Every line below that has the word "stage" counts once; report how many lines that makes, with no other words.

= Beginning of Section =

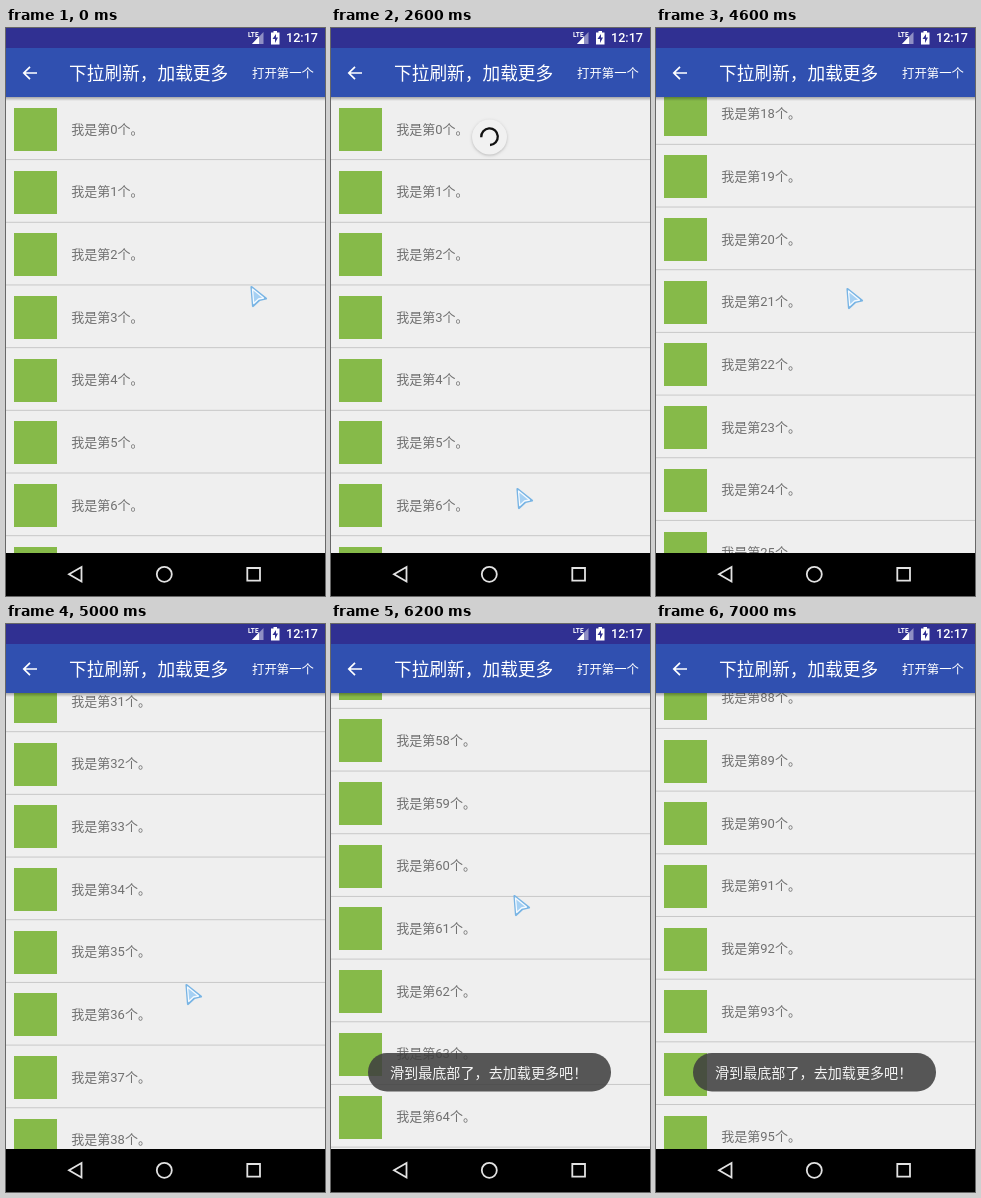
These frames come from a looping animation (319x568 px, 7.2 s). An HTML page with a canvas:

```html
<!DOCTYPE html>
<html lang="zh-CN">
<head>
<meta charset="utf-8">
<style>
  html, body { margin: 0; width: 100%; height: 100%; overflow: hidden; background: #000; }
  canvas { display: block; }
</style>
</head>
<body>
<canvas id="stage" width="319" height="568"></canvas>
<script>
const ctx = document.getElementById('stage').getContext('2d');
const LOOP = 7200, STEP = 200, PITCH = 62.68;
const FONT = 'Roboto, "Noto Sans CJK SC", "Noto Sans CJK", sans-serif';

// Keys are [step, value...]
const SCROLL = [[0, 0], [14, 0], [15, 25], [16, 110], [17, 220], [18, 300], [20, 300], [21, 320],
  [25, 1967], [27, 3040], [28, 3140], [29, 3140], [31, 3620], [32, 3960], [35, 5543]];
const POINTER = [[0, 244, 258], [2, 200, 250], [3, 192, 290], [6, 186, 422], [12, 185, 457], [13, 185, 460],
  [14, 185, 460], [18, 192, 270], [20, 192, 270], [21, 193, 258], [22, 190, 390], [23, 190, 260],
  [24, 184, 430], [25, 179, 360], [26, 185, 270], [27, 192, 440], [28, 198, 474], [29, 195, 440],
  [31, 182, 271], [32, 185, 430], [34, 185, 270]];

function valueAt(keys, step) {
  const next = keys.findIndex(key => key[0] > step);
  if (next < 0) return keys[keys.length - 1].slice(1);
  const a = keys[next - 1], b = keys[next], k = (step - a[0]) / (b[0] - a[0]);
  return a.slice(1).map((v, i) => v + (b[i + 1] - v) * k);
}

function rect(color, x, y, w, h) {
  ctx.fillStyle = color;
  ctx.fillRect(x, y, w, h);
}

function text(str, x, y, size, color, weight = 400) {
  ctx.font = `${weight} ${size}px ${FONT}`;
  ctx.fillStyle = color;
  ctx.fillText(str, x, y);
}

function shape(path, fill, stroke, width = 1) {
  const p = new Path2D(path);
  if (fill) { ctx.fillStyle = fill; ctx.fill(p); }
  if (stroke) { ctx.strokeStyle = stroke; ctx.lineWidth = width; ctx.stroke(p); }
}

function drawList(scroll) {
  rect('#efefef', 0, 69, 319, 457);
  const first = Math.max(0, Math.floor(scroll / PITCH) - 1);
  for (let n = first; n < first + 10; n++) {
    const y = 101 + n * PITCH - scroll;
    rect('#86ba49', 8, Math.round(y - 21), 43, 43);
    text(`我是第${n}个。`, 65.3, y + 4.5, 13, '#707070');
    rect('#c8c8c8', 0, y + 30.1, 319, 1);
  }
}

function drawSpinner(step) {
  ctx.save();
  ctx.shadowColor = 'rgba(0,0,0,.22)';
  ctx.shadowBlur = 3;
  ctx.shadowOffsetY = 1;
  ctx.fillStyle = '#f1f1f1';
  ctx.beginPath();
  ctx.arc(158.5, 109, 17.5, 0, 7);
  ctx.fill();
  ctx.restore();
  const phase = (step - 13) * STEP / 1332;
  const start = Math.PI * (0.98 + 2.4 * phase);
  const sweep = Math.PI * (0.8 + 0.7 * Math.cos(phase * 2 * Math.PI));
  ctx.strokeStyle = '#111';
  ctx.lineWidth = 2.3;
  ctx.beginPath();
  ctx.arc(158.5, 108.7, 8.3, start, start + sweep);
  ctx.stroke();
}

function drawToast(alpha) {
  ctx.fillStyle = `rgba(64,64,64,${alpha})`;
  ctx.beginPath();
  ctx.roundRect(37, 429, 243, 38.5, 19);
  ctx.fill();
  text('滑到最底部了，去加载更多吧！', 59, 453.6, 14.1, '#f4f4f4');
}

function drawBars() {
  const shadow = ctx.createLinearGradient(0, 69, 0, 73);
  shadow.addColorStop(0, 'rgba(0,0,0,.3)');
  shadow.addColorStop(1, 'rgba(0,0,0,0)');
  rect(shadow, 0, 69, 319, 4);
  rect('#303092', 0, 0, 319, 20);
  rect('#3050b0', 0, 20, 319, 49);

  text('LTE', 242, 8.5, 6.5, '#fff', 700);
  shape('M246 16L257.5 4V16Z', '#8f8fc4');
  shape('M246 16L253 8.5V16Z', '#fff');
  shape('M265 4.5H267.5V3H271V4.5H273.5V16.5H265Z', '#fff');
  shape('M270 6L266.5 11H269V15L272 9.5H270Z', '#303092');
  text('12:17', 280, 14.3, 12.6, '#fff', 500);

  shape('M31 45H18M24 38.8L17.8 45L24 51.2', null, '#fff', 1.7);
  text('下拉刷新，加载更多', 63, 51.7, 17.7, '#fff', 500);
  text('打开第一个', 246, 49.7, 12.4, '#fff', 500);

  rect('#000', 0, 525, 319, 43);
  shape('M75.5 539V553.5L63 546.2Z', null, '#e2e2e2', 1.8);
  shape('M150.8 546.3a7.5 7.5 0 1 0 15 0a7.5 7.5 0 1 0 -15 0Z', null, '#e2e2e2', 1.8);
  shape('M241.3 540H254V552.7H241.3Z', null, '#e2e2e2', 1.8);
}

function drawPointer([x, y]) {
  ctx.save();
  ctx.translate(x, y);
  ctx.lineJoin = 'round';
  shape('M1.5 1L16 12.5L9.5 14L3 20Z', '#a9d3f4', '#78b4e4', 2.2);
  shape('M2.5 3L13.5 12L8.5 13L3.7 17.5Z', '#a5d0f3', '#f4faff', 1.3);
  ctx.restore();
}

function draw(step) {
  drawList(valueAt(SCROLL, step)[0]);
  if (step >= 3 && step <= 13) drawSpinner(step);
  if (step === 28 || step === 29) shape('M0 515Q159.5 495 319 515V526H0Z', 'rgba(205,205,238,.5)');
  drawBars();
  if (step >= 28) drawToast(step === 28 ? 0.75 : 0.87);
  if (step < 35) drawPointer(valueAt(POINTER, step));
}

function tick() {
  draw(Math.floor(performance.now() % LOOP / STEP));
  requestAnimationFrame(tick);
}
tick();
</script>
</body>
</html>
```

= End of Section =

Worked solution. 2